Written by Mat Johnson
Art by Warren Pleece
Lettered by Clem Robins
Originally published by Vertigo Comics
Current edition published by Berger Books/Dark Horse Comics

There’s a highly volatile and dangerously controversial debate within American racial politics about the different tones of color a person’s skin can take. It’s a matter of identity. What color skintone makes one a black person? What tone falls within the category of white? It ranges from black people to Latinos and even to white people (people from all over in any case). In come discussions on colorism, on whether people with darker skin tones are discriminated against more than people with lighter skin tones, regardless of both being considered people of color.

It can leave one feeling as if they’re suspended in a kind of in-between state, a question mark many don’t really know where to place. Mat Johnson and Warren Pleece’s 2008 graphic novel Incognegro explores such matters, but it does so with a fascinating twist driving the discussion: it puts a light skin-colored black man in the role of an undercover journalist in early 20th century Mississippi, a hotbed of lynchings and racial animosity.

The journalist in question is Zane Pinchback, a black reporter living in New York who travels south and goes incognegro for one last time after receiving news of his brother’s arrest in the Mississippi.
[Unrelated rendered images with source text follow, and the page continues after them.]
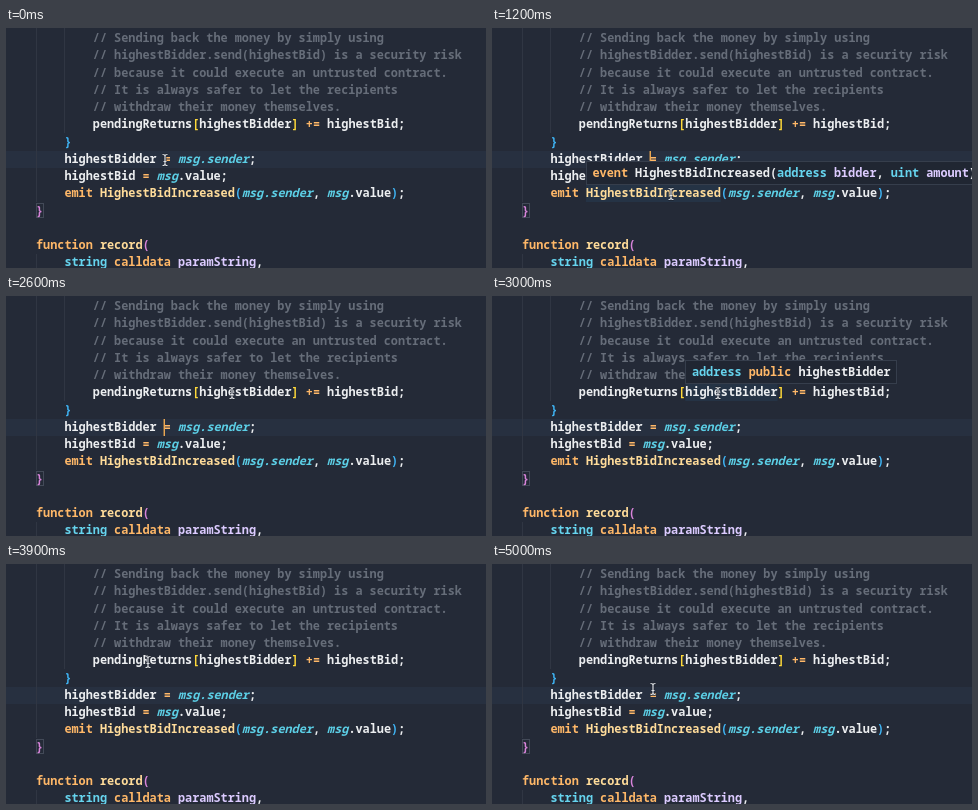
These frames come from a looping animation (480x240 px, 5100 ms). An HTML page with a canvas:

```html
<!DOCTYPE html>
<html lang="en">
<head>
<meta charset="utf-8">
<title>Hover hints in a code editor</title>
<style>
  html, body { margin: 0; width: 100%; height: 100%; overflow: hidden; background: #242936; }
  canvas { display: block; width: 480px; height: 240px; }
</style>
</head>
<body>
<canvas id="stage"></canvas>
<script>
const W = 480, H = 240, LOOP = 5100, TICK = 100;
const CHAR = 7.1, LINE = 17.25, LEFT = 30, BASE = 14.1;
const SIZE = CHAR / 0.6;
const FAMILY = '"Noto Sans Mono", "DejaVu Sans Mono", monospace';

const BG = '#242a37', ROW = '#273040', HOVER = '#253345', EDGE = '#363e4c';
const HINT_BG = '#202632', GUIDE = '#303643';
const INK = {
  w: '#eceef0', c: '#666d79', o: '#ffb868', f: '#ffdc9a', t: '#66d4ee',
  i: '#5ccfe6', y: '#ffd93a', b: '#3fb4f4', p: '#d884da', v: '#dccbff'
};

// Each line is [indent, ...tokens]; a token's first letter selects its ink.
const CODE = [
  [8, 'c// Sending back the money by simply using'],
  [8, 'c// highestBidder.send(highestBid) is a security risk'],
  [8, 'c// because it could execute an untrusted contract.'],
  [8, 'c// It is always safer to let the recipients'],
  [8, 'c// withdraw their money themselves.'],
  [8, 'wpendingReturns', 'y[', 'whighestBidder', 'y]', 'o += ', 'whighestBid;'],
  [4, 'b}'],
  [4, 'whighestBidder ', 'o= ', 'imsg.sender', 'w;'],
  [4, 'whighestBid ', 'o= ', 'imsg', 'w.value;'],
  [4, 'oemit ', 'fHighestBidIncreased', 'b(', 'imsg.sender', 'w, ', 'imsg', 'w.value', 'b)', 'w;'],
  [0, 'p}'],
  [0],
  [0, 'ofunction ', 'frecord', 'p('],
  [4, 'tstring ', 'ocalldata ', 'vparamString', 'w,']
];

const HINTS = [
  { from: 900, to: 2300, line: 9, col: 9, len: 19,
    text: ['oevent ', 'wHighestBidIncreased(', 'taddress ', 'vbidder', 'w, ', 'tuint ', 'vamount', 'w)'] },
  { from: 2800, to: 3700, line: 5, col: 23, len: 13,
    text: ['taddress ', 'opublic ', 'whighestBidder'] },
  { from: 4000, to: 4500, line: 5, col: 8, len: 14,
    text: ['omapping', 'w(', 'taddress ', 'o=> ', 'tuint', 'w) pendingReturns'] }
];

// Pointer path: time, x, y
const PATH = [
  [0, 159, 132], [300, 159, 132], [800, 179, 166], [1700, 179, 166],
  [2100, 212, 119], [2500, 226, 97], [3100, 226, 97], [3500, 178, 97],
  [3800, 142, 98], [4300, 142, 98], [4800, 160, 123], [5000, 161, 125],
  [5100, 159, 132]
];

const canvas = document.getElementById('stage');
const ctx = canvas.getContext('2d');
const scale = window.devicePixelRatio || 1;
canvas.width = W * scale;
canvas.height = H * scale;

const colX = col => LEFT + col * CHAR;
const rowTop = line => Math.round(BASE + line * LINE - 12.2);

function box(color, x, y, w, h) {
  ctx.fillStyle = color;
  ctx.fillRect(x, y, w, h);
}

function frame(color, x, y, w, h) {
  ctx.strokeStyle = color;
  ctx.lineWidth = 1;
  ctx.strokeRect(Math.round(x) + 0.5, y + 0.5, Math.round(w) - 1, h - 1);
}

function write(tokens, x, y) {
  for (const token of tokens) {
    const ink = token[0], text = token.slice(1);
    ctx.font = `${ink === 'i' ? 'italic ' : ''}700 ${SIZE}px ${FAMILY}`;
    ctx.fillStyle = INK[ink];
    ctx.fillText(text, x, y);
    x += text.length * CHAR;
  }
}

function drawHint({ line, col, text }) {
  const chars = text.reduce((sum, token) => sum + token.length - 1, 0);
  const x = colX(col), y = rowTop(line) - 24, w = chars * CHAR + 13;
  box(HINT_BG, x, y, w, 24);
  frame(EDGE, x, y, w, 24);
  write(text, x + 6.6, y + 16);
}

function pointerAt(t) {
  const k = PATH.findIndex(p => p[0] > t);
  const [t0, x0, y0] = PATH[k - 1], [t1, x1, y1] = PATH[k];
  const u = (t - t0) / (t1 - t0), e = u * u * (3 - 2 * u);
  return [x0 + (x1 - x0) * e, y0 + (y1 - y0) * e];
}

function drawPointer(x, y) {
  ctx.beginPath();
  ctx.moveTo(x - 2.5, y - 5.5);
  ctx.quadraticCurveTo(x, y - 5.5, x, y - 4);
  ctx.quadraticCurveTo(x, y - 5.5, x + 2.5, y - 5.5);
  ctx.moveTo(x, y - 4);
  ctx.lineTo(x, y + 4);
  ctx.moveTo(x - 2.5, y + 5.5);
  ctx.quadraticCurveTo(x, y + 5.5, x, y + 4);
  ctx.quadraticCurveTo(x, y + 5.5, x + 2.5, y + 5.5);
  ctx.moveTo(x - 1.5, y + 1.5);
  ctx.lineTo(x + 1.5, y + 1.5);
  for (const [color, width] of [['#1b202b', 2.6], ['#dde0e4', 1.2]]) {
    ctx.strokeStyle = color;
    ctx.lineWidth = width;
    ctx.stroke();
  }
}

function draw(t) {
  ctx.setTransform(scale, 0, 0, scale, 0, 0);
  box(BG, 0, 0, W, H);
  box(ROW, 0, rowTop(7), W, 17);
  box(GUIDE, 30, 0, 1, rowTop(10));
  box(GUIDE, 58, 0, 1, rowTop(6));
  box(GUIDE, 30, rowTop(13), 1, 17);

  const hint = HINTS.find(h => t >= h.from && t < h.to);
  if (hint) box(HOVER, colX(hint.col), rowTop(hint.line), hint.len * CHAR, 17);

  frame('#434a58', 30, rowTop(10) + 1, 8, 15);
  CODE.forEach(([indent, ...tokens], i) => write(tokens, colX(indent), BASE + i * LINE));

  const blink = t % 1000;
  if (blink >= 200 && blink < 700) box('#ffb454', 157.6, rowTop(7), 1.3, 17);

  if (hint) drawHint(hint);
  drawPointer(...pointerAt(t));
}

const start = performance.now();
function tick() {
  const t = (performance.now() - start) % LOOP;
  draw(Math.floor(t / TICK) * TICK);
  requestAnimationFrame(tick);
}
tick();
</script>
</body>
</html>
```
His brother’s been accused of murdering a white woman, and unless Zane can manage to clear his name, or at the very least break him out of jail and out of the South, it’s very likely his brother’s going to end up the victim of a lynch mob.

The story draws from Mat Johnson’s own experience with being a light-skinned African-American man. In his introduction to the 2018 edition of the book (published under Dark Horse’s Berger Books imprint), Johnson states: “I grew up a black boy who looked white…My mom even got me a dashiki so I could fit in with the other kids, but the contrast between the colorful African garb and my nearly blond, straight brown hair just made things worse.”

He goes on to explain how he had dreams of “going incognegro” to infiltrate white supremacist groups, to expose their plans. He also explains that his interest in civil rights activist Walter White, the former head of the NAACP who himself went incognegro to investigate lynchings in the South, also came to define the book.


Johnson and Pleece make an important decision by presenting the book in black and white. The absence of full colors is not so much an attempt at avoiding the discussion as it is a challenge to it. As a reader, one is forced to imagine how light Zane’s skin color truly is. It also allows for an even more difficult exercise: debating whether his physical features can reveal his true identity.

It’s a unique kind of tension that Johnson and Pleece manage to extract from this set of intensely visual ideas. I found myself worrying over Zane’s “racial tells” every time a new white character interacted with him. It made me question whether I was being too superficial in my fears just by focusing on the character’s physical traits. What did this say about me as a reader? As a person?

Incognegro does not take for granted the unique position it puts its readers in. As Zane melts into his undercover identity and navigates dangerous white spaces, he comes across black characters that can see beyond the racial disguise. Some do so by witnessing his actions, others by taking a closer look at him. The discussion turns even more complicated then. Is it actions and the recognition of a shared experience that make someone black? How much of it is skin color and how much of it is behavior?

Black Lives Matter

These questions aren’t exclusive to people of color in the comic. The story’s villain, a high-ranking member of the KKK’s head office in Mississippi, also adds a wrinkle or two into the equation and makes for a finale that brings even more questions into the fray. Ultimately there are no easy answers to any of the questions put forth by the book, and by extension, there are no definitive answers to aspire to either. Race is too rich in form and variation to conform to any singular idea of identity. That’s something not everyone is willing to accept or understand.

Zane’s racially charged voyage into the South—for justice, no less—makes the book essential reading in the times of the Black Lives Matter movement and its call for social accountability for racist behavior. Johnson and Pleece’s work is exemplary and manages to be accessible despite the very difficult questions it poses. Nonetheless, they’re questions that need to be asked, and that dare us to give them an answer.